By Giselda Vagnoni
ROME, Feb 5 (Reuters) - The International Monetary Fund said on Tuesday that Italy's central bank did a good job in its oversight of crisis-hit Monte dei Paschi di Siena, in a boost for ECB chief Mario Draghi, who led the Bank of Italy as Monte Paschi ran into trouble.
An IMF team was in Italy until last week to conduct the first part of an assessment of Italy's financial system and Monte Paschi was among the issues it discussed with the BoI.
"The IMF team's preliminary view is that the Bank of Italy (BoI) took timely and appropriate action - within the limits of the legal framework - to address problems at MPS," the IMF's chief spokesman Gerry Rice told Reuters.
"Oversight was close and supervisory action escalated appropriately as MPS's problems became acute," Rice said in a written statement.
The central bank has been widely criticised over its oversight of Monte Paschi, which is set to tap 3.9 billion euros of state loans and whose former management is under investigation for fraud and other financial crimes.
The IMF's backing will be particularly welcomed by Draghi, who was BoI governor between 2006 and 2011 when the opaque derivatives trades Monte Paschi officials allegedly set up to massage its accounts were conducted and came to light.
He has not yet commented on the case, but can expect to be questioned on it by reporters at the ECB's monthly news conference on Thursday.
The world's oldest bank has been at the centre of a financial and political storm since last month when it revealed that it faced losses of some 720 million euros ($986 million from those derivatives and structured finance operations.
The BoI, which is itself being investigated by prosecutors for an alleged lack of vigilance in a case brought by a consumer body, has defended itself both in written statements and in comments by current Governor Ignazio Visco.
Last month it approved the 3.9 billion euros ($5.3 billion) of state loans needed by Monte Paschi to shore up its capital.
The BoI says it did everything in its powers to oversee Monte Paschi, including forcing it to raise new capital and applying behind the scenes pressure to force out its executives, who left last year.
But the BoI has been under fire for not acting faster to sanction those managers and make its doubts public even though its inspectors had spotted the derivatives contracts at the centre of the scandal back in mid-2010..
Monte Paschi's woes stem back to its 2007 acquisition of smaller rival Antonveneta for 9 billion euros in cash from Spain's Santander just a few months after Santander had bought it for 6.6 bln euros.
Senior bankers questioned why the Bank of Italy, then led by Mario Draghi, allowed MPS to undertake the operation, which stretched its finances to the limits. Prosecutors now suspect bribes were paid to facilitate the deal.

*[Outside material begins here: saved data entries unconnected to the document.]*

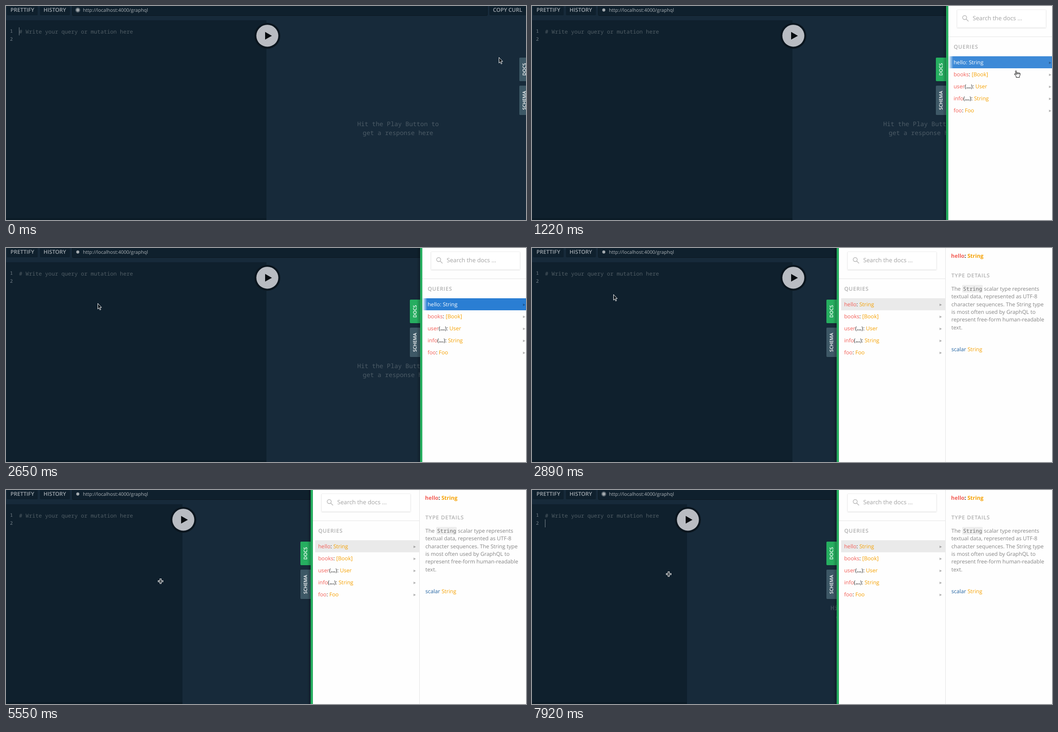
Recreate the animation shown at these times as an HTML page. Size 1164 by 481 pixels, loop 8 s.

```html
<!DOCTYPE html>
<html lang="en">
<head>
<meta charset="utf-8">
<title>Query playground</title>
<style>
  html, body { margin: 0; width: 100%; height: 100%; overflow: hidden; background: #172a3a; }
  svg { display: block; width: 1164px; height: 481px; font: 12.1px "Open Sans", sans-serif; text-rendering: geometricPrecision; }
  text { white-space: pre; }
  .button { font-weight: 600; fill: #a2a9b0; }
  .mono { font-family: "Noto Sans Mono", monospace; }
  .tab { font-size: 10.5px; font-weight: 600; fill: #fff; text-anchor: middle; }
  .heading { font-size: 12px; font-weight: 600; letter-spacing: .75px; fill: #b0b0b0; }
  .field { fill: #f25c54; }
  .type { fill: #f5a000; }
  .mark { fill: #222; }
  .active tspan { fill: #fff; }
</style>
</head>
<body>
<svg viewBox="0 0 1164 481">
  <defs>
    <linearGradient id="blue">
      <stop offset="0" stop-color="#2a7ed3" stop-opacity="0"/>
      <stop offset=".045" stop-color="#2a7ed3"/>
    </linearGradient>
    <linearGradient id="shade">
      <stop offset="0" stop-opacity="0"/>
      <stop offset="1" stop-opacity=".25"/>
    </linearGradient>
    <filter id="shadow" x="-20%" y="-20%" width="140%" height="150%">
      <feDropShadow dx="0" dy="1" stdDeviation="1" flood-opacity=".1"/>
    </filter>
  </defs>

  <rect width="1164" height="481" fill="#172a3a"/>
  <g fill="#0f202d">
    <rect x="2" y="-5" width="69" height="26" rx="2"/>
    <rect x="76" y="-5" width="67" height="26" rx="2"/>
    <rect x="1082" y="-5" width="90" height="26" rx="2"/>
    <rect x="148.5" y="-5" width="929" height="26.5" rx="2" stroke="#0a1720"/>
    <rect id="editor" y="32" height="449"/>
  </g>
  <rect id="footer" y="477" height="4" fill="#0b1924" opacity=".7"/>
  <text class="button" x="10" y="13.1">PRETTIFY</text>
  <text class="button" x="84" y="13.1">HISTORY</text>
  <text class="button" x="1090" y="13.1">COPY CURL</text>
  <circle id="ring" cx="160.7" cy="9" r="5.7" fill="#4c5963"/>
  <circle cx="160.7" cy="9" r="3.4" fill="#a3a9ae"/>
  <text x="172.2" y="13.2" font-size="10.7" fill="#adb3b8">http://localhost:4000/graphql</text>

  <g class="mono">
    <text x="9" y="60.3" font-size="10.4" fill="#77838b">1</text>
    <text x="9" y="77.8" font-size="10.4" fill="#77838b">2</text>
    <text x="29.3" y="61.6" font-size="12.15" fill="#505d65"># Write your query or mutation here</text>
    <g id="hint" font-size="13.85" text-anchor="middle" fill="#4c5b66">
      <text y="269.8">Hit the Play Button to</text>
      <text y="289.5">get a response here</text>
    </g>
  </g>
  <rect id="caret" x="29" width="1" height="18" fill="#7f8990"/>

  <g id="play">
    <circle cy="67" r="29" fill="#0a151e"/>
    <circle cy="66.8" r="24.6" fill="#b9bcc2"/>
    <path d="M-5 58.3L10.2 66.9L-5 75.5Z" fill="#070b0f"/>
  </g>

  <g id="panel">
    <g filter="url(#shadow)">
      <rect id="docsTab" x="-23" y="116" width="25" height="53" rx="2"/>
      <rect x="-23" y="179" width="25" height="66" rx="2" fill="#3d5866"/>
    </g>
    <text class="tab" transform="translate(-7.6 142.3) rotate(-90)">DOCS</text>
    <text class="tab" transform="translate(-7.6 212.2) rotate(-90)">SCHEMA</text>
    <rect x="-8" width="8" height="481" fill="url(#shade)"/>
    <rect width="500" height="481" fill="#fefefe"/>
    <rect width="5" height="481" fill="#27ae60"/>

    <g transform="translate(-.5 0)">
      <rect x="25" y="8.5" width="199" height="40" rx="1" fill="#fff" stroke="#eee" filter="url(#shadow)"/>
      <g fill="none" stroke="#b4b4b4" stroke-width="1.4">
        <circle cx="42" cy="26" r="4.5"/>
        <path d="M45.3 29.3L50.5 34.5"/>
      </g>
      <text x="60" y="32.4" font-size="13.15" fill="#a2a2a2">Search the docs ...</text>
      <path d="M5.5 69H244M244 0V481" stroke="#e4e4e4"/>
      <text class="heading" x="17.4" y="95.6">QUERIES</text>
      <rect id="selected" x="10.5" y="113" width="233" height="27" fill="#eaeaea"/>
      <rect id="hover" x="5.5" width="239" height="27" fill="url(#blue)"/>
      <g id="rows"></g>

      <text x="256.6" y="22" font-weight="700"><tspan class="field">hello</tspan><tspan class="mark">: </tspan><tspan class="type">String</tspan></text>
      <text class="heading" x="257.3" y="65.6">TYPE DETAILS</text>
      <rect x="281.5" y="83" width="46" height="17" rx="2" fill="#eee"/>
      <g id="details" fill="#858585" font-size="12.05">
        <text class="mono" x="283.5" y="96" font-size="11.8" fill="#707070">String</text>
        <text x="330" y="96">scalar type represents</text>
      </g>
      <text x="257.3" y="232"><tspan fill="#1f61a0">scalar </tspan><tspan class="type">String</tspan></text>
    </g>
  </g>

  <g id="pointer" stroke-linejoin="round">
    <path id="arrow" d="M.5 .5V13.2L3.3 10.5L5.2 15.2L7.2 14.4L5.3 9.7H9Z" fill="#0c141a" stroke="#fff"/>
    <path id="hand" d="M-2.6 2V-6.2Q-2.6-7.6-3.7-7.6T-4.8-6.2V1L-6.2-.6Q-7.4-1-6.8.6L-3.2 5V7.5H4.2V5.2Q6 2.5 5.8-1.6Q5.2-3 3.8-2.1Q3-3.3 1.6-2.6Q.6-3.6-.6-2.9L-2.6-3M-.6-2.9V.5M1.6-2.6V.5M3.8-2.1V.5" fill="#fff" stroke="#111"/>
    <g id="cross" fill="none">
      <path d="M-6 0H6M0-6V6" stroke="#fff" stroke-width="4"/>
      <path d="M-5.2 0H5.2M0-5.2V5.2" stroke="#0c141a" stroke-width="1.7"/>
    </g>
  </g>
</svg>
<script>
const $ = id => document.getElementById(id);
const set = (id, attrs) => Object.entries(attrs).forEach(([key, value]) => $(id).setAttribute(key, value));
const show = (id, visible) => set(id, { visibility: visible ? "visible" : "hidden" });
const move = (id, x, y = 0) => set(id, { transform: `translate(${x} ${y})` });
const clamp = (value, low, high) => Math.min(high, Math.max(low, value));

const LOOP = 8000;
const OPEN = 1220;    // docs panel slides in
const DETAILS = 2890; // second column appears
const RESIZE = 4000;  // pointer reaches the divider
const DRAG = 4860;    // divider starts to move

// Key points of the pointer path: time, x, y.
const path = [
  [0, 1103, 115], [630, 1154, 146], [930, 1153, 145], [OPEN, 1087, 153],
  [2080, 1022, 141], [2650, 205, 124], [DETAILS, 182, 104], [3520, 644, 246],
  [RESIZE, 580, 217], [DRAG, 577, 212], [5520, 346, 205], [LOOP - 80, 306, 189]
];

function pointerAt(time) {
  const i = path.findLastIndex(([start]) => start <= time);
  const [t0, x0, y0] = path[i];
  const [t1, x1, y1] = path[i + 1] ?? [LOOP, x0, y0];
  const jumps = Math.max(1, Math.round((t1 - t0) / 270));
  const part = Math.floor((time - t0) / (t1 - t0) * jumps) / jumps;
  return [x0 + (x1 - x0) * part, y0 + (y1 - y0) * part];
}

const dots = '(<tspan font-weight="700">...</tspan>)';
$("rows").innerHTML = [
  ["hello", "", "String"], ["books", "", "[Book]"], ["user", dots, "User"],
  ["info", dots, "String"], ["foo", "", "Foo"]
].map(([name, args, type], i) => {
  const y = 131 + 27 * i;
  return `<g><text x="17.2" y="${y}"><tspan class="field">${name}</tspan><tspan class="mark">${args}: </tspan><tspan class="type">${type}</tspan></text>
    <path d="M230.8 ${y - 6}L236 ${y - 3.2}L230.8 ${y - .4}Z" fill="#000" fill-opacity=".3"/></g>`;
}).join("");

$("details").innerHTML += [
  "The", "textual data, represented as UTF-8", "character sequences. The String type",
  "is most often used by GraphQL to", "represent free-form human-readable", "text."
].map((line, i) => `<text x="257.3" y="${96 + 17.3 * i}">${line}</text>`).join("");

function draw(time) {
  const open = time >= OPEN;
  const details = time >= DETAILS;

  // The divider slows down over four jumps.
  const jump = clamp(Math.floor((time - DRAG) / 330), 0, 4);
  const split = 347 + 236 * (1 - jump / 4) ** 2.3;
  const dragging = jump > 0 && jump < 4;
  set("editor", { width: split });
  set("footer", { width: split });
  move("play", split + 2);
  move("hint", (split + 1164) / 2 + 4);
  show("ring", (time + 150) % 2000 < 400);

  const firstLine = !open && time % 640 < 270;
  const secondLine = time >= 3490 && !dragging && (time - 3490) % 990 < 500;
  show("caret", firstLine || secondLine);
  set("caret", { y: firstLine ? 48 : 66 });

  move("panel", open ? (details ? 682 : 927) : 1172);
  set("docsTab", { fill: open ? "#27ae60" : "#3d5866" });
  const row = time >= 1520 && time < 1870 ? 1 : 0;
  const hovering = open && !details;
  show("selected", details);
  show("hover", hovering);
  set("hover", { y: 113 + 27 * row, opacity: time < 2080 ? .91 : 1 });
  [...$("rows").children].forEach((item, i) => item.classList.toggle("active", hovering && i === row));

  const shape = time >= RESIZE ? "cross" : time >= 630 && time < 2350 ? "hand" : "arrow";
  for (const id of ["arrow", "hand", "cross"]) show(id, id === shape);
  move("pointer", ...pointerAt(time));
}

const start = performance.now();
function tick() {
  draw((performance.now() - start) % LOOP);
  requestAnimationFrame(tick);
}
tick();
</script>
</body>
</html>
```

The Vatican on Tuesday denied an Italian newspaper report linking its IOR bank to Monte Paschi's takeover of Antonveneta.
Prosecutors on Monday called Monte Paschi's former chairman Giuseppe Mussari for questioning for the first time but then accepted his request to have the interrogation postponed to Thursday because some members of his legal team were absent.
The scandal is also a burning political issue, three weeks before Italians vote in a national election on Feb. 24-25, because of the tight links between Monte Paschi and regional politicians - mainly on the left - who dominate the shareholder foundation which controls the 540-year-old bank.